(Source data)
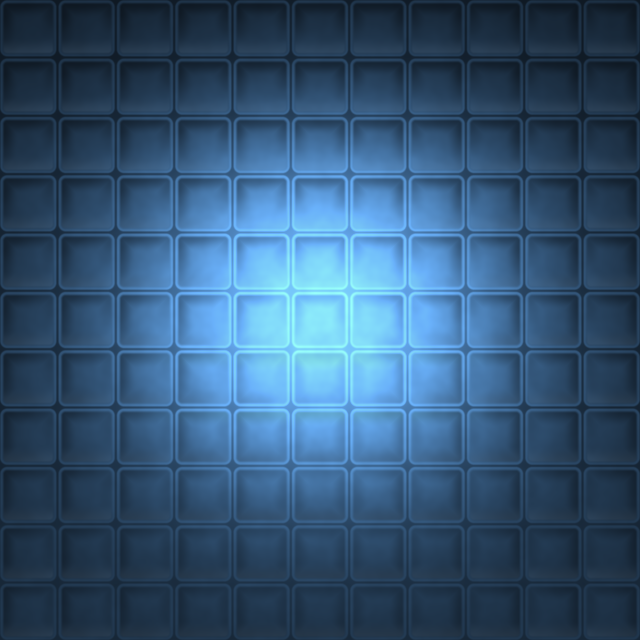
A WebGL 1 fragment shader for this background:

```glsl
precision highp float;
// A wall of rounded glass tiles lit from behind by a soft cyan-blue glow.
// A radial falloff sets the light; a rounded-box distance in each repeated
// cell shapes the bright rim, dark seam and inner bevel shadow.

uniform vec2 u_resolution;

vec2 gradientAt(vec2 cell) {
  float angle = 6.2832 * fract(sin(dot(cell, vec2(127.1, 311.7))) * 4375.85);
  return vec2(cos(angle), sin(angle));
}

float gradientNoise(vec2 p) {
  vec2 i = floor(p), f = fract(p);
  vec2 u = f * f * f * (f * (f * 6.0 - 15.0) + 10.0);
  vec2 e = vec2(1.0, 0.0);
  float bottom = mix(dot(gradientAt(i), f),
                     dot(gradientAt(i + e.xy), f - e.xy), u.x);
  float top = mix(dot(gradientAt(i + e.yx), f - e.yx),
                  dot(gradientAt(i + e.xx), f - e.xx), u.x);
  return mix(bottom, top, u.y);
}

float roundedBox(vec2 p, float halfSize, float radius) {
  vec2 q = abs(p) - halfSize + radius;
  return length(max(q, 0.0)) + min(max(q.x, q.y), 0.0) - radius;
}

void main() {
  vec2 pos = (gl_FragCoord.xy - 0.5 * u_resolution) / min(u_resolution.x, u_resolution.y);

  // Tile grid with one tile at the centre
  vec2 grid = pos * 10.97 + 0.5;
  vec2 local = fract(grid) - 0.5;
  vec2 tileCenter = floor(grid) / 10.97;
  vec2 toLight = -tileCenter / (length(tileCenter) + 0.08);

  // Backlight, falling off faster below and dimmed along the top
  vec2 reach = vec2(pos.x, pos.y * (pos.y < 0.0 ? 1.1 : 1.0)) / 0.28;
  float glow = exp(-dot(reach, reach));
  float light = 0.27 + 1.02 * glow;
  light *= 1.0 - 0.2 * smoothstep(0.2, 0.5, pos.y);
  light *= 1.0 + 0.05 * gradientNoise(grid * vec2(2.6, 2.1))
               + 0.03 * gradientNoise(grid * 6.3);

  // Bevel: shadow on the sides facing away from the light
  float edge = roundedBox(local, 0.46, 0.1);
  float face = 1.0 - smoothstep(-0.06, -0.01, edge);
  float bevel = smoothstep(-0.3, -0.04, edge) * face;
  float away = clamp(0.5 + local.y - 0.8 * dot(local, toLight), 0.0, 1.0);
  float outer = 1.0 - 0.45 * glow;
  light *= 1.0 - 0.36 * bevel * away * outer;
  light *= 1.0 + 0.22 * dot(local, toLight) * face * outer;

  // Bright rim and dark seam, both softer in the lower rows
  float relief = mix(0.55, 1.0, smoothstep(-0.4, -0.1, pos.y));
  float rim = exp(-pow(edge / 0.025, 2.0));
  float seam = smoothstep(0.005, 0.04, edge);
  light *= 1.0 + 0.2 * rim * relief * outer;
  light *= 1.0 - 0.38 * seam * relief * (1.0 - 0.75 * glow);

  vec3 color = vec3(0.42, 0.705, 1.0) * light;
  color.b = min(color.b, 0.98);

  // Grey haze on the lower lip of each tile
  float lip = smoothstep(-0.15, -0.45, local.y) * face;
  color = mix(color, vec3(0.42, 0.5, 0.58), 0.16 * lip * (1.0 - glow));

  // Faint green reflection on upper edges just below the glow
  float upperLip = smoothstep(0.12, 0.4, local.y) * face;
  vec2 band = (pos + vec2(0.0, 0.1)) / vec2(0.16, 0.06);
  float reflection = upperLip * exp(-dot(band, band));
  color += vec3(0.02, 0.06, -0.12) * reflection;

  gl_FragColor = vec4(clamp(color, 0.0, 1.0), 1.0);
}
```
==
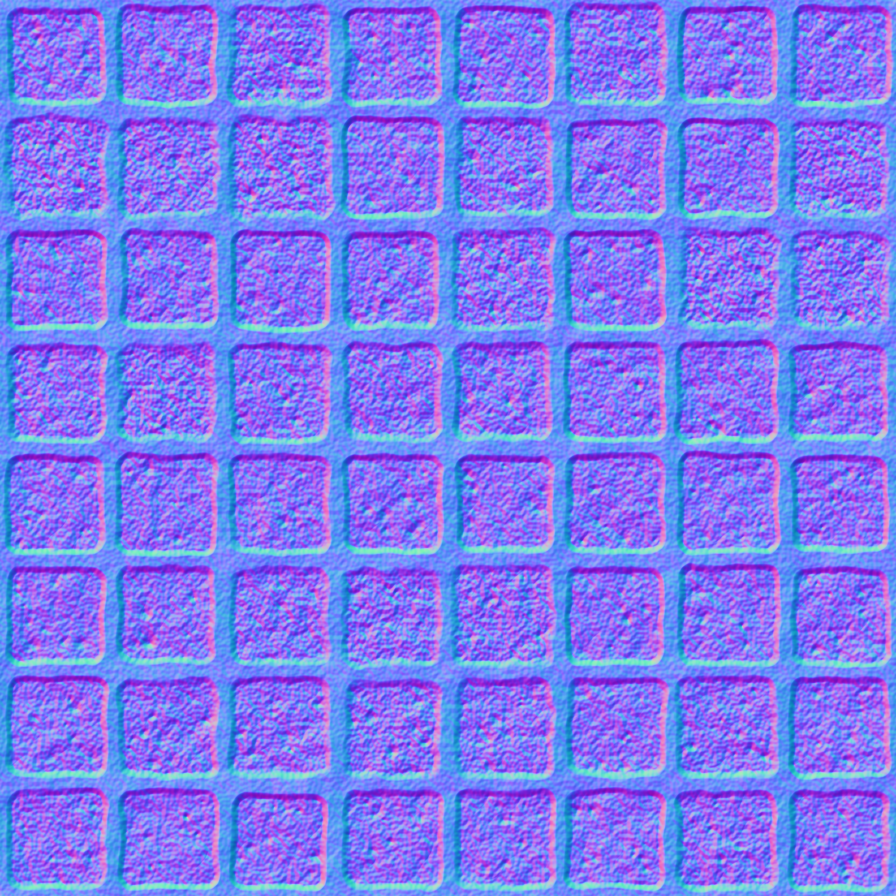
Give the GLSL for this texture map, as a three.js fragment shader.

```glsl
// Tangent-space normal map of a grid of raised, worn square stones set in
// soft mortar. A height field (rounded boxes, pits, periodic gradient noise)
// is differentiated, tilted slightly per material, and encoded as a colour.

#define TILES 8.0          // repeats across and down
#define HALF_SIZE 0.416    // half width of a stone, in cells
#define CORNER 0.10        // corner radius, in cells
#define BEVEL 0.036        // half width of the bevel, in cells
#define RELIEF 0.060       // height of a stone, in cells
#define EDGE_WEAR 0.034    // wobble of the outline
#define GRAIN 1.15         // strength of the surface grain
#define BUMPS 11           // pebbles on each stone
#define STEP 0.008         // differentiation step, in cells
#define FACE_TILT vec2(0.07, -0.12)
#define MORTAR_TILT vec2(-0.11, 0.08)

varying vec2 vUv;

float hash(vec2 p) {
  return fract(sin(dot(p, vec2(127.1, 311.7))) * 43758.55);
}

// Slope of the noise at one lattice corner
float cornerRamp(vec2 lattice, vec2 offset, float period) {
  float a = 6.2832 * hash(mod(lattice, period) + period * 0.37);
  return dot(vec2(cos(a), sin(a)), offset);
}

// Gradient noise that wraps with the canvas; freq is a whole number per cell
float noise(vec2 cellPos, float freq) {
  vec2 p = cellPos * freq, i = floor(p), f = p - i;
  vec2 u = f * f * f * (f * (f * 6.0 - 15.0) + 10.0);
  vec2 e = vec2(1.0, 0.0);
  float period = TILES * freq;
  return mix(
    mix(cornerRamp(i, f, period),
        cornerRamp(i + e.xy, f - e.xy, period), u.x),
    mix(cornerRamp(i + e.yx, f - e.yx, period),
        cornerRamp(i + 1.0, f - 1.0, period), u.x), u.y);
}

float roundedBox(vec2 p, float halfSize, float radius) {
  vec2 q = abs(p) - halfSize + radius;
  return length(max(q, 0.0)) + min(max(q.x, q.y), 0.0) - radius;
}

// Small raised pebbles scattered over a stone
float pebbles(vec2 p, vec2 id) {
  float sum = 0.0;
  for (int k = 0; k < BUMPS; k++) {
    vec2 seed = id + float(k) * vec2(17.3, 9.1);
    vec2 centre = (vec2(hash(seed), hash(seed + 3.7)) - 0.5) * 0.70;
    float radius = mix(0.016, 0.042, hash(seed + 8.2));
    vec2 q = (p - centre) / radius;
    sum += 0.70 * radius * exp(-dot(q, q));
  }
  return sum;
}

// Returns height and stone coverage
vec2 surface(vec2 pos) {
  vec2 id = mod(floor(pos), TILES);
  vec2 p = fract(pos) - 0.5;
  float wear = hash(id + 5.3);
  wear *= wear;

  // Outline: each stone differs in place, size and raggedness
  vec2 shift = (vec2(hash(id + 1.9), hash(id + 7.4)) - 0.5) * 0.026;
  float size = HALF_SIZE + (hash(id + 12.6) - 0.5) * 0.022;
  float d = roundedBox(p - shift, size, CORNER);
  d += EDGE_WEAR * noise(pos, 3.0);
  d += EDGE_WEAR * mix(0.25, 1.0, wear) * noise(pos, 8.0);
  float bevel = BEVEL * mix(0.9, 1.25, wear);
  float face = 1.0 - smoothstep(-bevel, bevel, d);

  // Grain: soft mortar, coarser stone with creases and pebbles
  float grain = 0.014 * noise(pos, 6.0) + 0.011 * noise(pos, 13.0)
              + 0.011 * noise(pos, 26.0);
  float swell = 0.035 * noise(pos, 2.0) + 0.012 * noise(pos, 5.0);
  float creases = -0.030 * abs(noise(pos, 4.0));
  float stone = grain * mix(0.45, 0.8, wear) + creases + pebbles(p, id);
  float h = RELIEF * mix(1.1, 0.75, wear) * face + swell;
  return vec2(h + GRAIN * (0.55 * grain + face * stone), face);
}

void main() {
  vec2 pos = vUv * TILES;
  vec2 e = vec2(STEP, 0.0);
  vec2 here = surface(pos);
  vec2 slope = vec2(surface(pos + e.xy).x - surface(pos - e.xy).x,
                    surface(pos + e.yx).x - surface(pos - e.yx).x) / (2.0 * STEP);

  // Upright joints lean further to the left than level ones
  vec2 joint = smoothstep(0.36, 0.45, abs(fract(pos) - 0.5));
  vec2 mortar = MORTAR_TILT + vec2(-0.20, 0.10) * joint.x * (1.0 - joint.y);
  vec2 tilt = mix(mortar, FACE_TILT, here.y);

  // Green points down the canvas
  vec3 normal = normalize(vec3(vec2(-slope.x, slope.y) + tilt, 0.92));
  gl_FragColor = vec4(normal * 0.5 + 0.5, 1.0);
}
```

- Task instructions
When a line above includes the word "grid", please list that line.

- Expected answer
  // Tile grid with one tile at the centre
  vec2 grid = pos * 10.97 + 0.5;
  vec2 local = fract(grid) - 0.5;
  vec2 tileCenter = floor(grid) / 10.97;
  light *= 1.0 + 0.05 * gradientNoise(grid * vec2(2.6, 2.1))
               + 0.03 * gradientNoise(grid * 6.3);
// Tangent-space normal map of a grid of raised, worn square stones set in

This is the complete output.